**What is required:**
Could you restate the entries below word for word and leave out the pictures?

**Items listed in a dataset:**
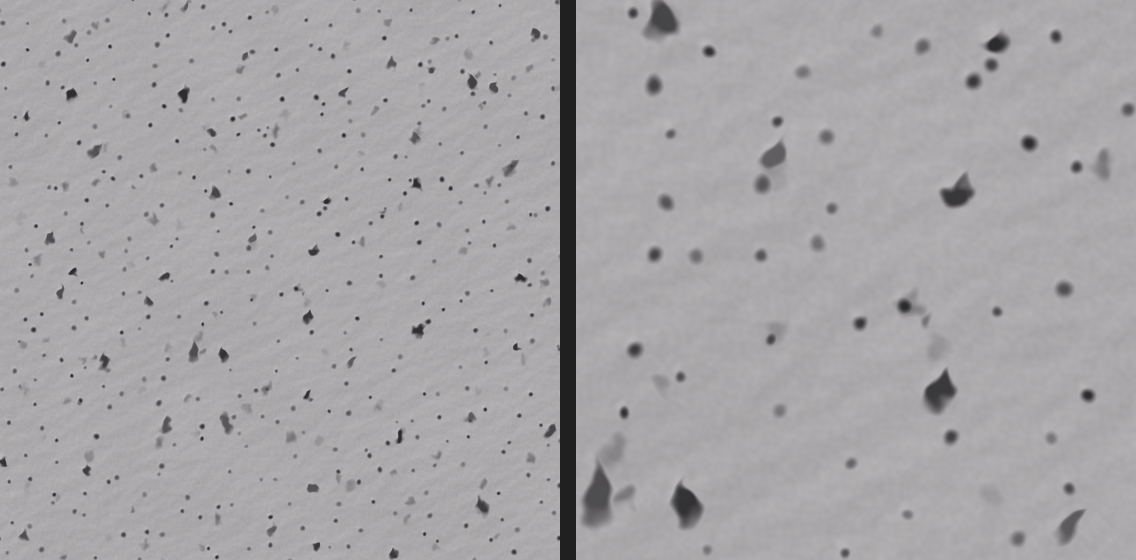
Left, the full canvas; right, a detail of the centre.
Reproduce this texture procedurally as a Shadertoy shader.

```glsl
// Pale grey cast plaster, pricked with pinholes and irregular elongated pits.

const vec3 PLASTER = vec3(0.672, 0.664, 0.670);
const vec3 HOLE = vec3(0.165, 0.160, 0.168);
const vec2 LIGHT_DIR = vec2(-0.45, 0.89);

vec2 hash2(vec2 p, float seed) {
    vec3 q = fract(p.xyx * vec3(0.1031, 0.1030, 0.0973) + seed * 0.137);
    q += dot(q, q.yzx + 33.33);
    return fract((q.xx + q.yz) * q.zy);
}

mat2 rotation(float angle) {
    float c = cos(angle), s = sin(angle);
    return mat2(c, -s, s, c);
}

float cornerSlope(vec2 cell, vec2 offset, float seed) {
    float angle = 6.2832 * hash2(cell, seed).x;
    return dot(vec2(cos(angle), sin(angle)), offset);
}

float gradientNoise(vec2 p, float seed) {
    vec2 i = floor(p), f = fract(p);
    vec2 u = f * f * f * (f * (f * 6.0 - 15.0) + 10.0);
    vec2 e = vec2(1.0, 0.0);
    float low = mix(cornerSlope(i, f, seed), cornerSlope(i + e, f - e, seed), u.x);
    float high = mix(cornerSlope(i + e.yx, f - e.yx, seed),
                     cornerSlope(i + e.xx, f - e.xx, seed), u.x);
    return mix(low, high, u.y);
}

// Trowelled surface: streaks rising to the right, plus smaller lumps
float surfaceHeight(vec2 p) {
    vec2 streak = rotation(0.45) * p;
    return gradientNoise(streak * vec2(20.0, 46.0), 3.0)
         + 0.45 * gradientNoise(p * 85.0, 5.0);
}

// Coverage of one tapered pit; q is measured in pit radii
float pitShape(vec2 q, float taper, float core) {
    q.x /= 1.0 - taper * clamp(q.y, -1.0, 1.0);
    return 1.0 - smoothstep(core, 1.3, length(q));
}

// Scattered pits: x is darkness, y is the lit rim on the upper side
vec2 pitLayer(vec2 p, float cells, float density, float radius, float stretch,
              vec2 depthRange, float core, float seed) {
    vec2 home = floor(p * cells);
    vec2 result = vec2(0.0);
    for (int y = -1; y <= 1; y++) {
        for (int x = -1; x <= 1; x++) {
            vec2 cell = home + vec2(x, y);
            vec2 jitter = hash2(cell, seed);
            vec2 look = hash2(cell, seed + 1.7);
            vec2 form = hash2(cell, seed + 3.1);
            float present = step(form.x, density);
            float size = radius * mix(0.72, 1.2, look.x);
            float depth = present * mix(depthRange.x, depthRange.y, look.y);
            float tilt = mix(-0.35, 0.85, form.y);
            vec2 axes = size * vec2(1.0, mix(1.0, stretch, jitter.y));
            vec2 offset = p - (cell + jitter) / cells;
            mat2 turn = rotation(-tilt);
            float taper = 0.35 * (stretch - 1.0);
            float pit = pitShape(turn * offset / axes, taper, core);
            vec2 shifted = offset - LIGHT_DIR * radius * 1.1;
            float rim = pitShape(turn * shifted / (axes * 1.15), taper, 0.1);
            result = max(result, depth * vec2(pit, rim));
        }
    }
    return result;
}

void mainImage(out vec4 fragColor, in vec2 fragCoord) {
    vec2 p = fragCoord / iResolution.y;

    // Raking light over the surface, with broad mottling and fine grain
    float relief = surfaceHeight(p) - surfaceHeight(p + LIGHT_DIR * 0.003);
    float tone = 0.075 * relief
               + 0.018 * gradientNoise(p * 6.0, 11.0)
               + 0.022 * gradientNoise(p * 230.0, 13.0);

    // Ragged outlines for the larger pits
    vec2 warp = vec2(gradientNoise(p * 75.0, 17.0), gradientNoise(p * 75.0, 19.0));
    vec2 ragged = p + 0.009 * warp;

    // Pinholes, faint filled hollows and deep open pits
    vec2 pinholes = pitLayer(p + 0.0015 * warp, 21.0, 0.86, 0.0046, 1.15,
                             vec2(0.35, 1.0), 0.2, 23.0);
    vec2 hollows = pitLayer(ragged, 13.0, 0.60, 0.0072, 1.6,
                            vec2(0.08, 0.48), 0.2, 37.0);
    vec2 pits = pitLayer(ragged, 8.0, 0.72, 0.0074, 2.3,
                         vec2(0.6, 1.0), 0.5, 51.0);
    vec2 cavity = max(pinholes, max(hollows, pits));

    vec3 color = PLASTER + tone + 0.045 * cavity.y;
    color = mix(color, HOLE, cavity.x);
    fragColor = vec4(color, 1.0);
}
```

**Task solution:**
Left, the full canvas; right, a detail of the centre.
Reproduce this texture procedurally as a Shadertoy shader.

```glsl
// Pale grey cast plaster, pricked with pinholes and irregular elongated pits.

const vec3 PLASTER = vec3(0.672, 0.664, 0.670);
const vec3 HOLE = vec3(0.165, 0.160, 0.168);
const vec2 LIGHT_DIR = vec2(-0.45, 0.89);

vec2 hash2(vec2 p, float seed) {
    vec3 q = fract(p.xyx * vec3(0.1031, 0.1030, 0.0973) + seed * 0.137);
    q += dot(q, q.yzx + 33.33);
    return fract((q.xx + q.yz) * q.zy);
}

mat2 rotation(float angle) {
    float c = cos(angle), s = sin(angle);
    return mat2(c, -s, s, c);
}

float cornerSlope(vec2 cell, vec2 offset, float seed) {
    float angle = 6.2832 * hash2(cell, seed).x;
    return dot(vec2(cos(angle), sin(angle)), offset);
}

float gradientNoise(vec2 p, float seed) {
    vec2 i = floor(p), f = fract(p);
    vec2 u = f * f * f * (f * (f * 6.0 - 15.0) + 10.0);
    vec2 e = vec2(1.0, 0.0);
    float low = mix(cornerSlope(i, f, seed), cornerSlope(i + e, f - e, seed), u.x);
    float high = mix(cornerSlope(i + e.yx, f - e.yx, seed),
                     cornerSlope(i + e.xx, f - e.xx, seed), u.x);
    return mix(low, high, u.y);
}

// Trowelled surface: streaks rising to the right, plus smaller lumps
float surfaceHeight(vec2 p) {
    vec2 streak = rotation(0.45) * p;
    return gradientNoise(streak * vec2(20.0, 46.0), 3.0)
         + 0.45 * gradientNoise(p * 85.0, 5.0);
}

// Coverage of one tapered pit; q is measured in pit radii
float pitShape(vec2 q, float taper, float core) {
    q.x /= 1.0 - taper * clamp(q.y, -1.0, 1.0);
    return 1.0 - smoothstep(core, 1.3, length(q));
}

// Scattered pits: x is darkness, y is the lit rim on the upper side
vec2 pitLayer(vec2 p, float cells, float density, float radius, float stretch,
              vec2 depthRange, float core, float seed) {
    vec2 home = floor(p * cells);
    vec2 result = vec2(0.0);
    for (int y = -1; y <= 1; y++) {
        for (int x = -1; x <= 1; x++) {
            vec2 cell = home + vec2(x, y);
            vec2 jitter = hash2(cell, seed);
            vec2 look = hash2(cell, seed + 1.7);
            vec2 form = hash2(cell, seed + 3.1);
            float present = step(form.x, density);
            float size = radius * mix(0.72, 1.2, look.x);
            float depth = present * mix(depthRange.x, depthRange.y, look.y);
            float tilt = mix(-0.35, 0.85, form.y);
            vec2 axes = size * vec2(1.0, mix(1.0, stretch, jitter.y));
            vec2 offset = p - (cell + jitter) / cells;
            mat2 turn = rotation(-tilt);
            float taper = 0.35 * (stretch - 1.0);
            float pit = pitShape(turn * offset / axes, taper, core);
            vec2 shifted = offset - LIGHT_DIR * radius * 1.1;
            float rim = pitShape(turn * shifted / (axes * 1.15), taper, 0.1);
            result = max(result, depth * vec2(pit, rim));
        }
    }
    return result;
}

void mainImage(out vec4 fragColor, in vec2 fragCoord) {
    vec2 p = fragCoord / iResolution.y;

    // Raking light over the surface, with broad mottling and fine grain
    float relief = surfaceHeight(p) - surfaceHeight(p + LIGHT_DIR * 0.003);
    float tone = 0.075 * relief
               + 0.018 * gradientNoise(p * 6.0, 11.0)
               + 0.022 * gradientNoise(p * 230.0, 13.0);

    // Ragged outlines for the larger pits
    vec2 warp = vec2(gradientNoise(p * 75.0, 17.0), gradientNoise(p * 75.0, 19.0));
    vec2 ragged = p + 0.009 * warp;

    // Pinholes, faint filled hollows and deep open pits
    vec2 pinholes = pitLayer(p + 0.0015 * warp, 21.0, 0.86, 0.0046, 1.15,
                             vec2(0.35, 1.0), 0.2, 23.0);
    vec2 hollows = pitLayer(ragged, 13.0, 0.60, 0.0072, 1.6,
                            vec2(0.08, 0.48), 0.2, 37.0);
    vec2 pits = pitLayer(ragged, 8.0, 0.72, 0.0074, 2.3,
                         vec2(0.6, 1.0), 0.5, 51.0);
    vec2 cavity = max(pinholes, max(hollows, pits));

    vec3 color = PLASTER + tone + 0.045 * cavity.y;
    color = mix(color, HOLE, cavity.x);
    fragColor = vec4(color, 1.0);
}
```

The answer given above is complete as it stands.